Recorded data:
::::::::::
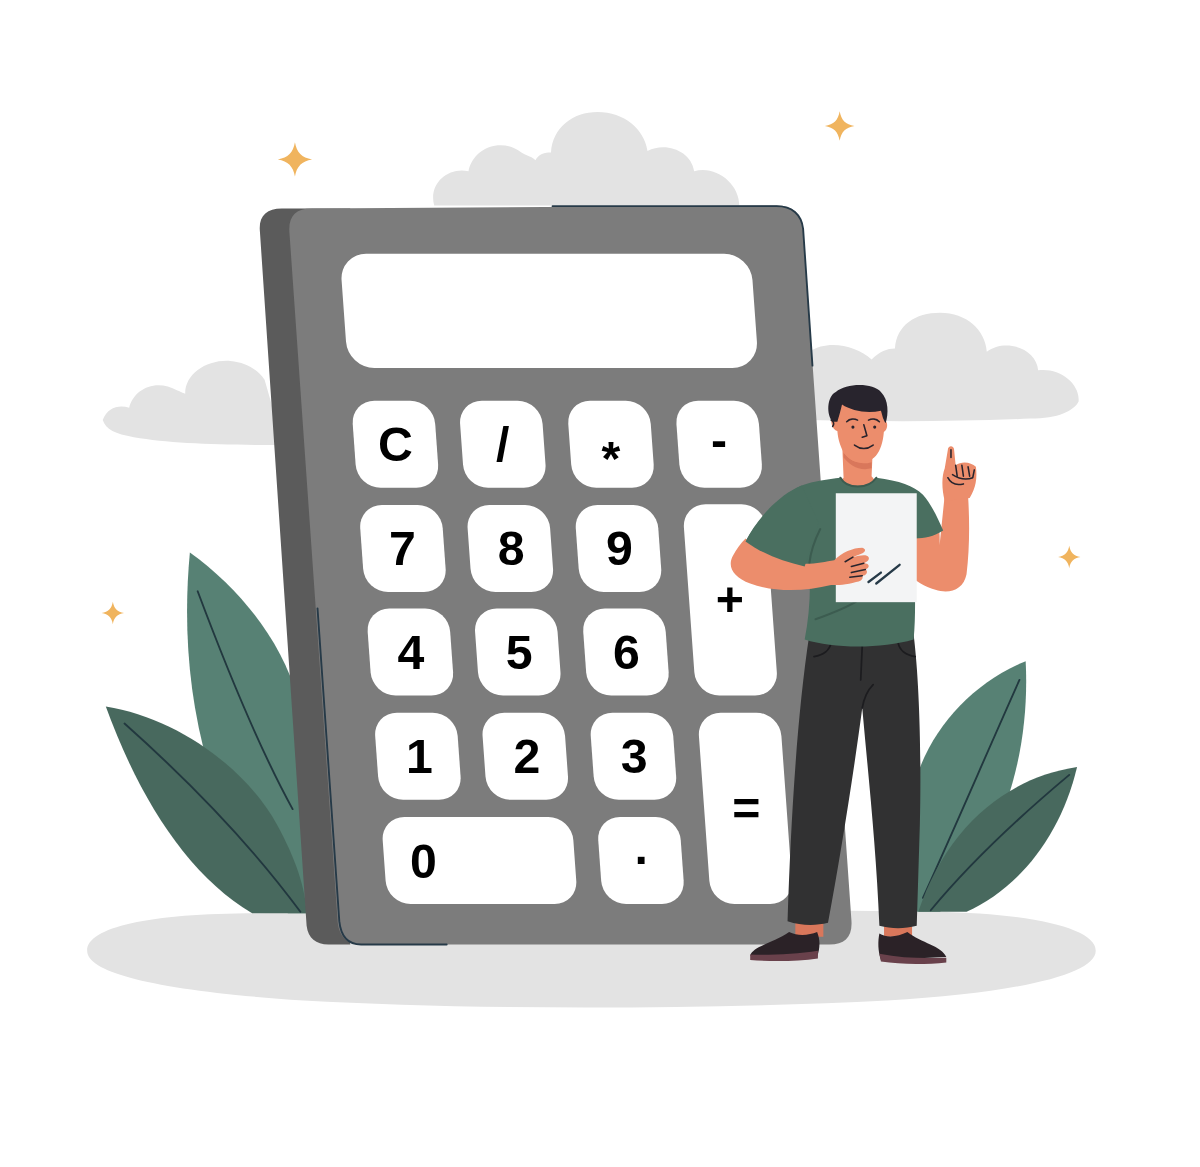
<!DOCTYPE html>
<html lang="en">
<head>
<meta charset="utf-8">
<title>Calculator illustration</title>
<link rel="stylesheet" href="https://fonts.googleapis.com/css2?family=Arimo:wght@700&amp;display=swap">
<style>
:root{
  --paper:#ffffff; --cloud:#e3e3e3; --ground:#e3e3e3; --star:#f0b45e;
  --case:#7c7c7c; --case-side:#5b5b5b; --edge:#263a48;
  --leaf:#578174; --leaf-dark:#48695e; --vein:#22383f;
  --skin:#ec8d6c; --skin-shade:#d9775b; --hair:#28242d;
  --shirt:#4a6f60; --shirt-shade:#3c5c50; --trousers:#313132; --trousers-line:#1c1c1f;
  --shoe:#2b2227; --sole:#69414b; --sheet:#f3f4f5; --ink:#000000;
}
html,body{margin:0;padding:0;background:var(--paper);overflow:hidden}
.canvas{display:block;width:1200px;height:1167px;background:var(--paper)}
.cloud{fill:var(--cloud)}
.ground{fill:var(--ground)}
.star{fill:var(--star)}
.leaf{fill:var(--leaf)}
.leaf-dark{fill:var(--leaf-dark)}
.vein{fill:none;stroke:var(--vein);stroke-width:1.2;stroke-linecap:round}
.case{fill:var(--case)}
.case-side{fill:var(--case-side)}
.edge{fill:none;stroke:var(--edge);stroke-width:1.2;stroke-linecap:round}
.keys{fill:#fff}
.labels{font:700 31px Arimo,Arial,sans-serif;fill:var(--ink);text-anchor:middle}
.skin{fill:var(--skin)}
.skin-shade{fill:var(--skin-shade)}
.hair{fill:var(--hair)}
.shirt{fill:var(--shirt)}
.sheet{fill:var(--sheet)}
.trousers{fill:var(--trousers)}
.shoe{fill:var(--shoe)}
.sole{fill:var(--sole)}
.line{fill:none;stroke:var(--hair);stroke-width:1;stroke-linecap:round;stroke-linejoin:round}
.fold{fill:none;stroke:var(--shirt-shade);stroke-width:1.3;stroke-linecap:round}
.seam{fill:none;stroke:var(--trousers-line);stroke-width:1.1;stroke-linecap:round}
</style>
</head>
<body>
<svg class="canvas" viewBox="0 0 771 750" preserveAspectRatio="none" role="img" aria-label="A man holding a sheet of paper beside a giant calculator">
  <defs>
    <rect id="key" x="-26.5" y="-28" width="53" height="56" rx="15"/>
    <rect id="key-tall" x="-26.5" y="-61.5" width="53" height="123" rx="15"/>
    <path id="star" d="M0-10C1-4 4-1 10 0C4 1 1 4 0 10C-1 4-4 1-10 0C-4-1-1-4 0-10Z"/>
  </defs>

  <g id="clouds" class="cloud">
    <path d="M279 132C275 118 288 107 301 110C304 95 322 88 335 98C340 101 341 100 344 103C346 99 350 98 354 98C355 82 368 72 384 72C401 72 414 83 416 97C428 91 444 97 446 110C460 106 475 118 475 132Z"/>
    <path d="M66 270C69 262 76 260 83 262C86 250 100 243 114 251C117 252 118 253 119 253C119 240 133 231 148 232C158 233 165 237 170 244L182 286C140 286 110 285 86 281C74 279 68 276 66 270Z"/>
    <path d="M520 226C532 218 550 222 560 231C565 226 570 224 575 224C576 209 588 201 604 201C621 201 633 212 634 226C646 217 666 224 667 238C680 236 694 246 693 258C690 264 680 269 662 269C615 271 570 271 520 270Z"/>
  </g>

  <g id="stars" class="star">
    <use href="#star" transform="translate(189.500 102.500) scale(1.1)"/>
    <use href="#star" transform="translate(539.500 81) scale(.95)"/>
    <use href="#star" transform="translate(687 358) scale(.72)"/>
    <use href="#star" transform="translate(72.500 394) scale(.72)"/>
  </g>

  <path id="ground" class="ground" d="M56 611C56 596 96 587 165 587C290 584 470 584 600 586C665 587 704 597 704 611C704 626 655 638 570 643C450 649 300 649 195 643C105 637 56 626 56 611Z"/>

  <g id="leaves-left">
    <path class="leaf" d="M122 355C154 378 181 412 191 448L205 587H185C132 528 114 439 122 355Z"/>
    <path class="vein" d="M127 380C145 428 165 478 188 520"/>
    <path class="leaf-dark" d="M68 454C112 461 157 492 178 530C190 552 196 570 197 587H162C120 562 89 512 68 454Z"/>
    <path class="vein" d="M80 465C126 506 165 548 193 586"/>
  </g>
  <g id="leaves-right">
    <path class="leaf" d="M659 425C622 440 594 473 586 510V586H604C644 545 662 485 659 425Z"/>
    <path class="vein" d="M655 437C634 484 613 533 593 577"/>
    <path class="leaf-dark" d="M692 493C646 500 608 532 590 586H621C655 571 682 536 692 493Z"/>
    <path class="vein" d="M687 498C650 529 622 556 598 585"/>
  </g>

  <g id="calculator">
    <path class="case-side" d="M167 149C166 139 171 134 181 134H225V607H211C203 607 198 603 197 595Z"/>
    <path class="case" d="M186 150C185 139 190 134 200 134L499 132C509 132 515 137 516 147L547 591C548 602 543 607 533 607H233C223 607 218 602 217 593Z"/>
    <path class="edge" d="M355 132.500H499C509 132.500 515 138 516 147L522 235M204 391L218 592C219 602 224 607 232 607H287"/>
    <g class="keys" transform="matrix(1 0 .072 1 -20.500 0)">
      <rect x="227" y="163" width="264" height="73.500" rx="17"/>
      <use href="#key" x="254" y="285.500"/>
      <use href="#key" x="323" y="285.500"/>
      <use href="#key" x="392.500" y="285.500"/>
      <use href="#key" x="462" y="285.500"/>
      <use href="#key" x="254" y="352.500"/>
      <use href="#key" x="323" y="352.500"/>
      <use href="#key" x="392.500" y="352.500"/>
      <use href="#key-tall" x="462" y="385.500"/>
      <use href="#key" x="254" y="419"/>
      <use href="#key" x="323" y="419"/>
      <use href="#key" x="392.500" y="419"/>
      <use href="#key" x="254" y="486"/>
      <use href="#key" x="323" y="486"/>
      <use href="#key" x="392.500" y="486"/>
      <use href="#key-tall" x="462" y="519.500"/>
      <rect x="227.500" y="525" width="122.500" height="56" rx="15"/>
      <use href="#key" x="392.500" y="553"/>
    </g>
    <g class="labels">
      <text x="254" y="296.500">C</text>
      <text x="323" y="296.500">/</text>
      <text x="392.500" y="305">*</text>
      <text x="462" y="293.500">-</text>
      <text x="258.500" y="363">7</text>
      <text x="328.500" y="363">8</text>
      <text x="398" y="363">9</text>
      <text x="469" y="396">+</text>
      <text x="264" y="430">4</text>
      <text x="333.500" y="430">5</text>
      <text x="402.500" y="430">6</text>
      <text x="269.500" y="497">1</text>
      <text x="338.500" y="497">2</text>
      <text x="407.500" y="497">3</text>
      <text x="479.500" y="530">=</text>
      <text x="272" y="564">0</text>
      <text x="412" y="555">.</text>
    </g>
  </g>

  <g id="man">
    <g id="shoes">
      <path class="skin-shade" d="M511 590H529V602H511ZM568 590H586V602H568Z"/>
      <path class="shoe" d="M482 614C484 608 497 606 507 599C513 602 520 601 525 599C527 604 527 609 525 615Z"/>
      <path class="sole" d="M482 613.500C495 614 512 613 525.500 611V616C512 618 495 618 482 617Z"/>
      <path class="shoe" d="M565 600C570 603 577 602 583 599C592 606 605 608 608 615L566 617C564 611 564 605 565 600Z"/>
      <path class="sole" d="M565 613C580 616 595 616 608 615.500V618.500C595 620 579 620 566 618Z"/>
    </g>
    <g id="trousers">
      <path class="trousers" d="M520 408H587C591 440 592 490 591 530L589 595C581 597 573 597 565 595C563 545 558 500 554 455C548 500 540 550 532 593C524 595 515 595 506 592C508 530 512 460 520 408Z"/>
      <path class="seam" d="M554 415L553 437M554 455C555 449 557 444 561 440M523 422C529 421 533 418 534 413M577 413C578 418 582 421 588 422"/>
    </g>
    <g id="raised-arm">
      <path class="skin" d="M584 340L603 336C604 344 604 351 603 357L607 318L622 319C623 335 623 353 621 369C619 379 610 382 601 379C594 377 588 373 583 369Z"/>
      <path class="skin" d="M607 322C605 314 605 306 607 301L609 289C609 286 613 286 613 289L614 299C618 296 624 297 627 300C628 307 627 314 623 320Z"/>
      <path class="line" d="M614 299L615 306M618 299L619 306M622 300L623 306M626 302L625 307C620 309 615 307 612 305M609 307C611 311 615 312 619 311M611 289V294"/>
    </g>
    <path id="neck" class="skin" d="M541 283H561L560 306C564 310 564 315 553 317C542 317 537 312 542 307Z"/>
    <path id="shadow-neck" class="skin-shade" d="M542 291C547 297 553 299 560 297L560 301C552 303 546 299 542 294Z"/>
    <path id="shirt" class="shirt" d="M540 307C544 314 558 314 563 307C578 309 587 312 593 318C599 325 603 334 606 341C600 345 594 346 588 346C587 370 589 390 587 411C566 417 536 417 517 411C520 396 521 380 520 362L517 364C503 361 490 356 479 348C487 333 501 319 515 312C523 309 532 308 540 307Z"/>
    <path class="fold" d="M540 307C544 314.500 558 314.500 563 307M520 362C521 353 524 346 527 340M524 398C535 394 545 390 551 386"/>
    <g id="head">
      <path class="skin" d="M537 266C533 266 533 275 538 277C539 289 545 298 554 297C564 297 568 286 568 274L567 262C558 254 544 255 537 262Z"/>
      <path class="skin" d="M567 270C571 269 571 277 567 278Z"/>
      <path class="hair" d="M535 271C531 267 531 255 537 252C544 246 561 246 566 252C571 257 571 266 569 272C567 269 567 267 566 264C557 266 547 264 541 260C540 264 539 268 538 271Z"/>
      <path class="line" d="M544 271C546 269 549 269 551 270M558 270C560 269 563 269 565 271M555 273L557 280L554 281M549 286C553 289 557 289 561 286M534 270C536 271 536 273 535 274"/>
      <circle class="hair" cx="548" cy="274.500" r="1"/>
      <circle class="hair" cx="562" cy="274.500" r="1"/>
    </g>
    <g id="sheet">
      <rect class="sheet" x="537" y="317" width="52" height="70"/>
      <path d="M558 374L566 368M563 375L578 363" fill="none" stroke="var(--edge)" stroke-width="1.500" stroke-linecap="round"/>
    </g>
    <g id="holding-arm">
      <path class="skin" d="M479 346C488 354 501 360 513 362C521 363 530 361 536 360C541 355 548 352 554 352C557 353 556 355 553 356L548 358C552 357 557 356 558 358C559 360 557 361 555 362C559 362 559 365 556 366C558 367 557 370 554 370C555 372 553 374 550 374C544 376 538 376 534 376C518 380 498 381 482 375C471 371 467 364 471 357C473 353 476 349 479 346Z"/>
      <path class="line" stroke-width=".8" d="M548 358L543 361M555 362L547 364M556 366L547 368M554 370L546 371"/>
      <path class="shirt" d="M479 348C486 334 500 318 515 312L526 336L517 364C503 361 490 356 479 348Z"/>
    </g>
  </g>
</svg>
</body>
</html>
::::::::::
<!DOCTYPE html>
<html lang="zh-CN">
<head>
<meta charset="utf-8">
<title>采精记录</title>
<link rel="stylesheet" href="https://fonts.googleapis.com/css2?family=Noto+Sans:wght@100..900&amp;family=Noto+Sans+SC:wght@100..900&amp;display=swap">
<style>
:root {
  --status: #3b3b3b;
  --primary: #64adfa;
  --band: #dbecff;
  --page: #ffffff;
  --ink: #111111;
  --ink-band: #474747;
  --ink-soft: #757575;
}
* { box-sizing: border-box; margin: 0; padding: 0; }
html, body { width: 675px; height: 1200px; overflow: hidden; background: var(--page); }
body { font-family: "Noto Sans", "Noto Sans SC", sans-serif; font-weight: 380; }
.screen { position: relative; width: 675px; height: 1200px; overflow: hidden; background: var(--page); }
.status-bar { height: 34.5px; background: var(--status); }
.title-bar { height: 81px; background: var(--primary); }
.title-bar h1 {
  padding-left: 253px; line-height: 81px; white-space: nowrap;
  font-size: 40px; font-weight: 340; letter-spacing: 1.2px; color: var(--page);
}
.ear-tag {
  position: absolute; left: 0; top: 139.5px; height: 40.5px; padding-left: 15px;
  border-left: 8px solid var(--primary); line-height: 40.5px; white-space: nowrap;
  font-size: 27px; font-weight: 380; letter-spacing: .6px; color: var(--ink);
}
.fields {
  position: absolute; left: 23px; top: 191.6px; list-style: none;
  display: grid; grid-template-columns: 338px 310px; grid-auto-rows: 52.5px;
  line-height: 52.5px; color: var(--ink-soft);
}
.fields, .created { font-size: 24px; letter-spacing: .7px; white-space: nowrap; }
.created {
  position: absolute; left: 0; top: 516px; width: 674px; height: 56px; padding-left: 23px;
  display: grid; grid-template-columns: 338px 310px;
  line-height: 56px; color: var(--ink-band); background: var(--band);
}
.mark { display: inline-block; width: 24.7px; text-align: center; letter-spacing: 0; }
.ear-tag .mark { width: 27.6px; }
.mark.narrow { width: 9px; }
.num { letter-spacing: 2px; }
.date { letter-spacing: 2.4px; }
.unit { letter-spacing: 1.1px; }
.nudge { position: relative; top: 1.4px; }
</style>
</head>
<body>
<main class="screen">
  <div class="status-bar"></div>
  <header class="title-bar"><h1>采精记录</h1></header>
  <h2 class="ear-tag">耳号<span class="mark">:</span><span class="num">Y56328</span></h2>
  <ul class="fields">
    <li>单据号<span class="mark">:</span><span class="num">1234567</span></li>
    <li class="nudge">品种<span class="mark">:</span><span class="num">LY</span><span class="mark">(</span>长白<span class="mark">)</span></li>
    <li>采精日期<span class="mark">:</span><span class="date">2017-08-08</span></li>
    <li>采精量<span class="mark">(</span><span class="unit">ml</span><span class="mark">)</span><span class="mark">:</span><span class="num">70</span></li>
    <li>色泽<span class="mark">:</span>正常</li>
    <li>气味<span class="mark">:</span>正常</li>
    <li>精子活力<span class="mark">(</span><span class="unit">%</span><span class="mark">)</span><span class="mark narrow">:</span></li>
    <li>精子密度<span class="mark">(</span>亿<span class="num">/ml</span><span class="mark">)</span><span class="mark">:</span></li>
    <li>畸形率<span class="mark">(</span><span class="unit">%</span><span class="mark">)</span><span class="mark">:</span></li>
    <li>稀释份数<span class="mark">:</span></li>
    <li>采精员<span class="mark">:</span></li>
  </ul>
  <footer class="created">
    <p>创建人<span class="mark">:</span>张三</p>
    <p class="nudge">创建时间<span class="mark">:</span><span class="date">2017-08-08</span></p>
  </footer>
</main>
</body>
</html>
::::::::::
### [Exercise instructions]
Copy every line of the data above in which the string "created" appears.

### [Written answer]
.fields, .created { font-size: 24px; letter-spacing: .7px; white-space: nowrap; }
.created {
  <footer class="created">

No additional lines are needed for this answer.